Around this time last year, I went through and reviewed the case for a number of players for the Hall of Fame, and whether or not I thought that they deserved to be enshrined in the Hall. I’ll be doing this again this year, and for players I reviewed previously, I will revisit my vote and see if it has changed in a year’s time. Theoretically, this should remain the same, but there’s always a chance I am now a whole year wiser than I was last year. Today’s candidate is one that I looked at last year, Edgar Martinez
Martinez was eligible for the Hall for the first time in the 2010 class (2009), and you can find what I wrote last year below. He finished the voting last year with 195 votes out of a possible 539 ballots (36.2%). He seems likely to pick up more votes for this year’s election, but honestly I’d be pretty shocked if he came even remotely closer to 75% than he did last year.
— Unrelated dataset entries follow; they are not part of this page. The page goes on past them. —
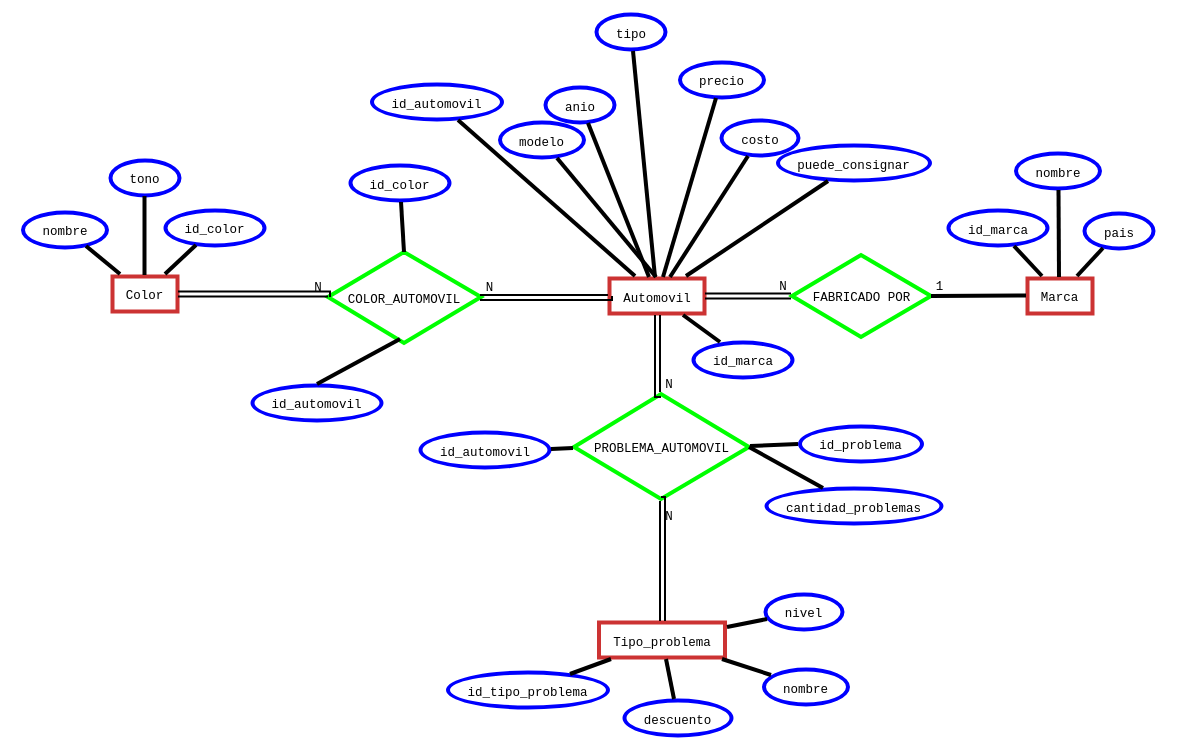
<!DOCTYPE html>
<html lang="es">
<head>
<meta charset="utf-8">
<title>Diagrama entidad-relación: Automovil</title>
<style>
:root {
  --paper: #ffffff;
  --ink: #000000;
  --attribute: #0000ff;
  --entity: #cc3333;
  --relation: #00ff00;
}
* { box-sizing: border-box; margin: 0; }
body { width: 1200px; height: 749px; overflow: hidden; background: var(--paper); }
.diagram {
  position: relative; width: 1200px; height: 749px; overflow: hidden;
  font: 12.5px/14px "Liberation Mono", monospace; color: var(--ink);
}
.attribute, .entity, .label {
  position: absolute;
  left: calc(var(--x) * 1px); top: calc(var(--y) * 1px);
  display: flex; align-items: center; justify-content: center;
  transform: translate(-50%, -50%); white-space: nowrap;
}
.attribute, .entity { width: calc(var(--w) * 1px); height: 39px; padding-top: 4px; }
.attribute { border: 4px solid var(--attribute); border-radius: 50%; }
.entity { border: 4px solid var(--entity); }
.lines { position: absolute; inset: 0; }
.links { stroke: var(--ink); stroke-width: 4; }
.total { stroke: var(--ink); stroke-width: 2; fill: none; }
.relations { stroke: var(--relation); stroke-width: 4; fill: none; }
</style>
</head>
<body>
<main class="diagram">
  <!-- Color -->
  <div class="attribute" style="--x:65;--y:229.5;--w:88">nombre</div>
  <div class="attribute" style="--x:144.5;--y:177.5;--w:73">tono</div>
  <div class="attribute" style="--x:214.5;--y:227.5;--w:103">id_color</div>
  <div class="entity" style="--x:144.5;--y:293.5;--w:69">Color</div>

  <!-- COLOR_AUTOMOVIL -->
  <div class="attribute" style="--x:399.5;--y:183;--w:103">id_color</div>
  <div class="attribute" style="--x:316.5;--y:402.5;--w:133">id_automovil</div>

  <!-- Automovil -->
  <div class="attribute" style="--x:436.5;--y:102;--w:134">id_automovil</div>
  <div class="attribute" style="--x:541.5;--y:140;--w:88">modelo</div>
  <div class="attribute" style="--x:580;--y:105;--w:73">anio</div>
  <div class="attribute" style="--x:631;--y:32;--w:73">tipo</div>
  <div class="attribute" style="--x:721.5;--y:79.5;--w:88">precio</div>
  <div class="attribute" style="--x:760;--y:138;--w:81">costo</div>
  <div class="attribute" style="--x:853.5;--y:163;--w:156">puede_consignar</div>
  <div class="attribute" style="--x:743;--y:359.5;--w:103">id_marca</div>
  <div class="entity" style="--x:657;--y:296;--w:99">Automovil</div>

  <!-- Marca -->
  <div class="attribute" style="--x:998;--y:228;--w:103">id_marca</div>
  <div class="attribute" style="--x:1058;--y:171;--w:88">nombre</div>
  <div class="attribute" style="--x:1119;--y:231;--w:73">pais</div>
  <div class="entity" style="--x:1059.5;--y:295.5;--w:69">Marca</div>

  <!-- PROBLEMA_AUTOMOVIL -->
  <div class="attribute" style="--x:485;--y:450;--w:133">id_automovil</div>
  <div class="attribute" style="--x:860.5;--y:443.5;--w:126">id_problema</div>
  <div class="attribute" style="--x:853.5;--y:506;--w:179">cantidad_problemas</div>

  <!-- Tipo_problema -->
  <div class="attribute" style="--x:803.5;--y:611.5;--w:81">nivel</div>
  <div class="attribute" style="--x:805.5;--y:687;--w:88">nombre</div>
  <div class="attribute" style="--x:677.5;--y:718;--w:111">descuento</div>
  <div class="attribute" style="--x:527.5;--y:690;--w:164">id_tipo_problema</div>
  <div class="entity" style="--x:662;--y:640;--w:130">Tipo_problema</div>

  <svg class="lines" width="1200" height="749" viewBox="0 0 1200 749" aria-hidden="true">
    <g class="relations">
      <polygon points="328,297 404,252 481,297 404,343"/>
      <polygon points="792,296 861,255 931,296 861,337"/>
      <polygon points="574,447 661,394 749,447 661,499"/>
    </g>
    <g class="links">
      <line x1="86" y1="246" x2="120" y2="274"/>
      <line x1="144.5" y1="196" x2="144.5" y2="275"/>
      <line x1="196" y1="245" x2="165" y2="274"/>
      <line x1="401" y1="202" x2="404" y2="252"/>
      <line x1="400" y1="339" x2="317" y2="384"/>
      <line x1="458" y1="120" x2="635" y2="276"/>
      <line x1="557" y1="158" x2="656" y2="277"/>
      <line x1="588" y1="123" x2="649" y2="277"/>
      <line x1="633" y1="51" x2="655" y2="277"/>
      <line x1="716" y1="98" x2="663" y2="277"/>
      <line x1="748" y1="156" x2="670" y2="277"/>
      <line x1="828" y1="181" x2="686" y2="276"/>
      <line x1="683" y1="315" x2="720" y2="342"/>
      <line x1="931" y1="296" x2="1026" y2="295.5"/>
      <line x1="1014" y1="246" x2="1042" y2="276"/>
      <line x1="1058.5" y1="190" x2="1059" y2="277"/>
      <line x1="1103" y1="248" x2="1077" y2="276"/>
      <line x1="551" y1="449" x2="573" y2="448"/>
      <line x1="750" y1="446" x2="798" y2="444"/>
      <line x1="749" y1="447" x2="823" y2="488"/>
      <line x1="727" y1="627" x2="767" y2="619"/>
      <line x1="722" y1="659" x2="771" y2="675"/>
      <line x1="666" y1="659" x2="674" y2="699"/>
      <line x1="611" y1="659" x2="570" y2="674"/>
    </g>
    <g class="total">
      <path d="M178 291.5H330V297M178 296.5H328"/>
      <path d="M480 295H608M480 300H612V296"/>
      <path d="M705 293.5H791M705 298.5H791"/>
      <path d="M655 315V397H661M660 315V392"/>
      <path d="M660 621V501M665 621V497H661"/>
    </g>
  </svg>

  <!-- Relation names and cardinalities -->
  <span class="label" style="--x:404;--y:300">COLOR_AUTOMOVIL</span>
  <span class="label" style="--x:861.5;--y:298">FABRICADO POR</span>
  <span class="label" style="--x:661.5;--y:449">PROBLEMA_AUTOMOVIL</span>
  <span class="label" style="--x:318;--y:287.5">N</span>
  <span class="label" style="--x:489.5;--y:287.5">N</span>
  <span class="label" style="--x:783;--y:286.5">N</span>
  <span class="label" style="--x:939.5;--y:286.5">1</span>
  <span class="label" style="--x:669;--y:384.5">N</span>
  <span class="label" style="--x:669;--y:517">N</span>
</main>
</body>
</html>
Notable Career Accomplishments
.312 batting average
.418 on base percentage
.515 slugging percentage
OPS+ of 147
7 All-Star Appearances
5 Silver Slugger Awards
6 100+ rbi seasons
The Case for Martinez
Martinez was 1 of the 2 dominant players at his position for the majority of his career. His career numbers all compare favorably on a year-to-year basis with other similar players (ie players who did not start playing full-time until age 27 or later). His career OPS+ tells me that he was an excellent player, with some elite years mixed in. He also had OPS+ seasons of 150 or greater 7 times.
The Case Against Martinez
Martinez was a full-time position player only until 1995, when knee injuries forced him to be a designated hitter full-time. He was never much of a homerun hitter, only finishing with more than 30 in a season once. Due to his injuries and late arrival to the majors, his career totals are not particularly impressive. Also, he was rarely, if ever, the best player on his team.
Personally, I think that the argument that designated hitters should not be in the Hall of Fame is a load of crap. The rules of the game clearly consider the designated hitter to be an important position, not to mention a valid one.
So how do his career numbers stack up? He had 2247 hits and an excellent career line (.312/.418/.515). All three of these numbers point to prolonged excellence. His career OPS+ (147) tells me that he was an elite hitter and slugger. While I do think extra credit can be given to hitters who can also field, I don’t think fair to judge him as necessarily someone who cannot field.
Then we are left to look at how dominant a hitter he truly was. From 1995-2001, a span of 7 seasons, Martinez’ lowest OPS+ was 152, never hit below .306, had at least 23 homers and 86 rbi (driving in over 102 in the other 6 seasons), and slugging .543 or better every year. I would definitely consider that to be a dominant stretch, and coupled with his career numbers, leads me to believe he is a Hall of Famer.
My Thoughts This Year
I think that Martinez gets a lot of downplay on his accomplishments because he was just a designated hitter. And while this definitely plays into whether or not he should be a Hall of Famer, to me this is what stands out: Designated Hitter has been a position in Major League Baseball in some form since 1973. Officially it has been written into the rules, and it is very clear that Edgar Martinez was one of the best full time designated hitters to ever play the game. It seems unlikely to me that he will be elected this year, and that we will also have a much better idea as to whether or not he will be elected at all with how much his vote total increases this year. Time will tell, but hopefully he will get in.
MY VOTE: YES